Our present results showed that there was no significant difference in plaque index, alveolar index, clinical attachment loss, IL-6 and TNF-α contents in gingival crevicular fluid between the two groups before operation (P>0.05). At 6 months after operation, the plaque index, gingival index and clinical attachment loss, IL-6 and TNF-α contents in gingival crevicular fluid were significantly lower in the study group than those in control group (P<0.05). It is suggested that PRF combined with atorvastatin can effectively improve the plaque index, gingival index, and clinical attachment loss and reduce the levels of inflammatory factors IL-6 and TNF-α. The reason may be that PRF combined with atorvastatin can produce synergistic effects, and continuously reduce the production of interleukin-6 and interleukin-8 mediated by interleukin-1 in endothelial cell lines.

At present, examination of furcation involvements and analysis of efficacy are mainly dependent on clinical examination and periapical film. In the clinical examination, the clinician uses the probe to explore the furcation region to determine the horizontal and vertical attachment loss in the furcation region [15]. However, the examination is affected by the level of clinicians, shapes of probes, probing forces, inflammation of the gums, lengths of posts, anatomy of teeth and many other factors, with relatively low accuracy. Furthermore, as an important auxiliary tool, periapical film can only display twodimensional images. On the one hand, it cannot reflect the horizontal condition of bone destruction in the furcation region; on the other hand, it is difficult to accurately show the actual situation of the bone defects due to the overlap of the buccal lingual bone plate. Furthermore, it cannot distinguish buccal lingual lesions [16]. Walter et al. [17] investigated the accuracy of CBCT in the analysis of furcation involvements of maxillary molars. They shoot the CBCT for 25 maxillary molars before flap surgery and compared the data obtained from CBCT with the data obtained by direct examination. The results showed that the complete agreement between the two was as high as 84%. The results of this study showed that there was no significant difference in the CBCT metrics of vertical bone loss and horizontal bone loss between the two groups before operation (P>0.05). At 6 months after operation, the vertical bone loss and horizontal bone loss in the study group were significantly improved compared with those at baseline and in the baseline group (P<0.05). These data suggested that PRF combined with atorvastatin can effectively improve the vertical bone loss and horizontal bone loss.

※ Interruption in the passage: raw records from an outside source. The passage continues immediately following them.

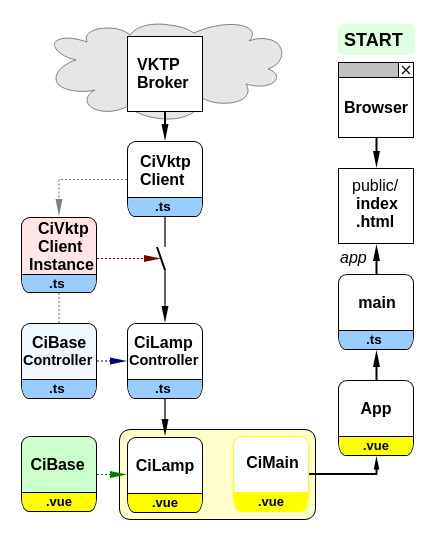
<!DOCTYPE html>
<html lang="en">
<head>
<meta charset="utf-8">
<title>Component architecture diagram</title>
<style>
:root {
  --ink: #000;
  --paper: #fff;
  --cloud: #e6e6e6;
  --muted: #808080;
  --script: #99ccff;
  --view: #ffff00;
  --instance: #ffe6e6;
  --base-controller: #f0f8ff;
  --base-view: #ccffcc;
  --start: #e0ffe0;
  --group: #ffffcc;
  --red: #800000;
  --blue: #000080;
  --green: #008000;
}
* { box-sizing: border-box; }
html, body { margin: 0; }
body { width: 436px; height: 541px; overflow: hidden; background: var(--paper); }
.diagram {
  position: relative; width: 436px; height: 541px; overflow: hidden;
  font: bold 16px/18px "Liberation Sans", Arial, sans-serif;
  color: var(--ink); background: var(--paper); text-align: center; white-space: nowrap;
}
.wires { position: absolute; inset: 0; }
.node {
  position: absolute; left: var(--x); top: var(--y); width: 76px; height: 76px;
  display: flex; flex-direction: column;
  border: 1px solid var(--ink); background: var(--fill, var(--paper));
}
.module { border-radius: 9px 9px 8px 8px / 9px 9px 14px 14px; overflow: hidden; }
.label { flex: 1; display: flex; flex-direction: column; justify-content: center; align-items: center; }
.label small { font-size: 14.5px; line-height: 17px; }
.label .plain { font-weight: normal; }
.flush { align-items: flex-start; padding-left: var(--inset); }
.flush .outdent { margin-left: var(--shift); }
.broker { --inset: 9px; }
.client { --inset: 12px; padding-top: 3px; }
.instance { --inset: 16px; --shift: -9px; padding-top: 2px; }
.base-controller { --inset: 10px; --shift: -9px; }
.lamp-controller { --inset: 6px; --shift: -5px; }
.base { padding-right: 3px; }
.entry { padding-left: 2px; }
.page { --inset: 13px; --shift: 4px; padding-bottom: 4px; }
.type { height: 19px; border-top: 1px solid var(--ink); font-size: 13px; line-height: 18px; }
.ts { padding-right: 4px; background: var(--script); font-size: 13.5px; }
.vue { background: var(--view); }
.group {
  position: absolute; left: 119px; top: 429px; width: 197px; height: 91px;
  border: 1px solid var(--ink); border-radius: 11px; background: var(--group);
}
.highlight, .highlight .type { border-color: var(--view); }
.highlight .label { padding: 0 0 3px 3px; }
.title-bar { height: 15px; display: flex; border-bottom: 1px solid var(--ink); background: #c0c0c0; }
.close { width: 15px; margin-left: auto; border-left: 1px solid var(--ink); background: var(--paper); }
.close svg { display: block; }
.start {
  position: absolute; left: 338px; top: 24px; width: 77px; height: 31px; padding-left: 6px;
  border-radius: 5px; background: var(--start); font-size: 18px; line-height: 32px; text-align: left;
}
.edge-label { position: absolute; left: 340px; top: 249px; font-weight: normal; font-style: italic; }
</style>
</head>
<body>
<main class="diagram">
  <div class="group"></div>

  <svg class="wires" width="436" height="541" viewBox="0 0 436 541" aria-hidden="true">
    <defs>
      <path id="arrowhead" d="M0 0L-3.5 -17H3.5Z"/>
    </defs>
    <path class="cloud" fill="var(--cloud)" stroke="var(--muted)" d="M76 60C58 56 49 44 58 40C66 36 78 39 87 42C83 32 96 28 108 28C118 28 125 31 130 35C136 26 153 22 169 25C180 26 188 29 194 33C207 27 224 23 239 25C252 27 256 34 249 41C258 37 271 38 277 43C286 52 282 64 268 69C280 73 279 82 268 85C261 87 253 86 246 84C252 94 244 102 229 103C219 104 209 102 202 98C202 110 187 119 169 119C151 119 136 114 128 106C116 113 99 113 91 107C84 102 87 94 95 90C83 93 65 91 59 85C51 77 60 65 76 60Z"/>

    <g class="flow" fill="none" stroke="var(--ink)" stroke-width="1.2">
      <path stroke-width="2" d="M165 112V126M376.5 138V153M376.5 274V260M376.5 380V366"/>
      <path d="M165 217V247M165 269V308M165 399V420"/>
      <path stroke-width="2" d="M157 247L165 270"/>
      <path stroke-width="2" d="M309 474H376.5V466"/>
    </g>
    <g class="flow-heads">
      <use href="#arrowhead" x="165" y="141"/>
      <use href="#arrowhead" x="165" y="323"/>
      <use href="#arrowhead" x="165" y="436"/>
      <use href="#arrowhead" x="376.5" y="168"/>
      <use href="#arrowhead" transform="translate(376.5 244) rotate(180)"/>
      <use href="#arrowhead" transform="translate(376.5 350) rotate(180)"/>
      <use href="#arrowhead" transform="translate(376.5 456) rotate(180) scale(.8)"/>
    </g>

    <g class="references" fill="none" stroke-width="1.2" stroke-dasharray="2 2">
      <path stroke="var(--muted)" d="M127 179.5H59V201M59 293V323"/>
      <path stroke="var(--red)" d="M97 258.5H145"/>
      <path stroke="var(--blue)" d="M97 361H111"/>
      <path stroke="var(--green)" d="M97 474.5H111"/>
    </g>
    <g class="reference-heads">
      <use href="#arrowhead" fill="var(--muted)" x="59" y="216"/>
      <use href="#arrowhead" fill="var(--red)" transform="translate(161 258.5) rotate(-90)"/>
      <use href="#arrowhead" fill="var(--blue)" transform="translate(127 361) rotate(-90)"/>
      <use href="#arrowhead" fill="var(--green)" transform="translate(127 474.5) rotate(-90)"/>
    </g>
  </svg>

  <section class="node" style="--x:127px;--y:36px">
    <div class="label flush broker"><span>VKTP</span><span>Broker</span></div>
  </section>
  <section class="node module" style="--x:127px;--y:141px">
    <div class="label flush client"><span>CiVktp</span><span>Client</span></div>
    <div class="type ts">.ts</div>
  </section>
  <section class="node module" style="--x:21px;--y:217px;--fill:var(--instance)">
    <div class="label flush instance"><span>CiVktp</span><span>Client</span><span class="outdent">Instance</span></div>
    <div class="type ts">.ts</div>
  </section>
  <section class="node module" style="--x:21px;--y:323px;--fill:var(--base-controller)">
    <div class="label flush base-controller"><span>CiBase</span><small class="outdent">Controller</small></div>
    <div class="type ts">.ts</div>
  </section>
  <section class="node module" style="--x:127px;--y:323px">
    <div class="label flush lamp-controller"><span>CiLamp</span><small class="outdent">Controller</small></div>
    <div class="type ts">.ts</div>
  </section>
  <section class="node module" style="--x:21px;--y:436px;--fill:var(--base-view)">
    <div class="label base">CiBase</div>
    <div class="type vue">.vue</div>
  </section>
  <section class="node module" style="--x:127px;--y:437px">
    <div class="label">CiLamp</div>
    <div class="type vue">.vue</div>
  </section>
  <section class="node module highlight" style="--x:233px;--y:436px">
    <div class="label">CiMain</div>
    <div class="type vue">.vue</div>
  </section>

  <div class="start">START</div>
  <section class="node" style="--x:338px;--y:62px">
    <div class="title-bar">
      <div class="close"><svg width="14" height="14" viewBox="0 0 14 14"><path d="M3 3L11 11M11 3L3 11" stroke="var(--ink)" stroke-width="1.2"/></svg></div>
    </div>
    <div class="label">Browser</div>
  </section>
  <section class="node" style="--x:338px;--y:168px">
    <div class="label flush page"><span class="plain">public/</span><span class="outdent">index</span><span class="outdent">.html</span></div>
  </section>
  <span class="edge-label">app</span>
  <section class="node module" style="--x:338px;--y:274px">
    <div class="label entry">main</div>
    <div class="type ts">.ts</div>
  </section>
  <section class="node module" style="--x:338px;--y:380px">
    <div class="label">App</div>
    <div class="type vue">.vue</div>
  </section>
</main>
</body>
</html>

In summary, PRF combined with atorvastatin can effectively reduce the levels of IL-6 and TNF-α in gingival crevicular fluid and promote the treatment effect of bone grafting in degree II furcation involvements of mandibular molars, which is worth popularizing. The limitations of this study are that the sample size and observation time are limited. In the future, the effect of PRF combined with atorvastatin on furcation involvements and whole periodontal tissue regeneration can be evaluated by expanding the sample size and prolonging the observation time.

References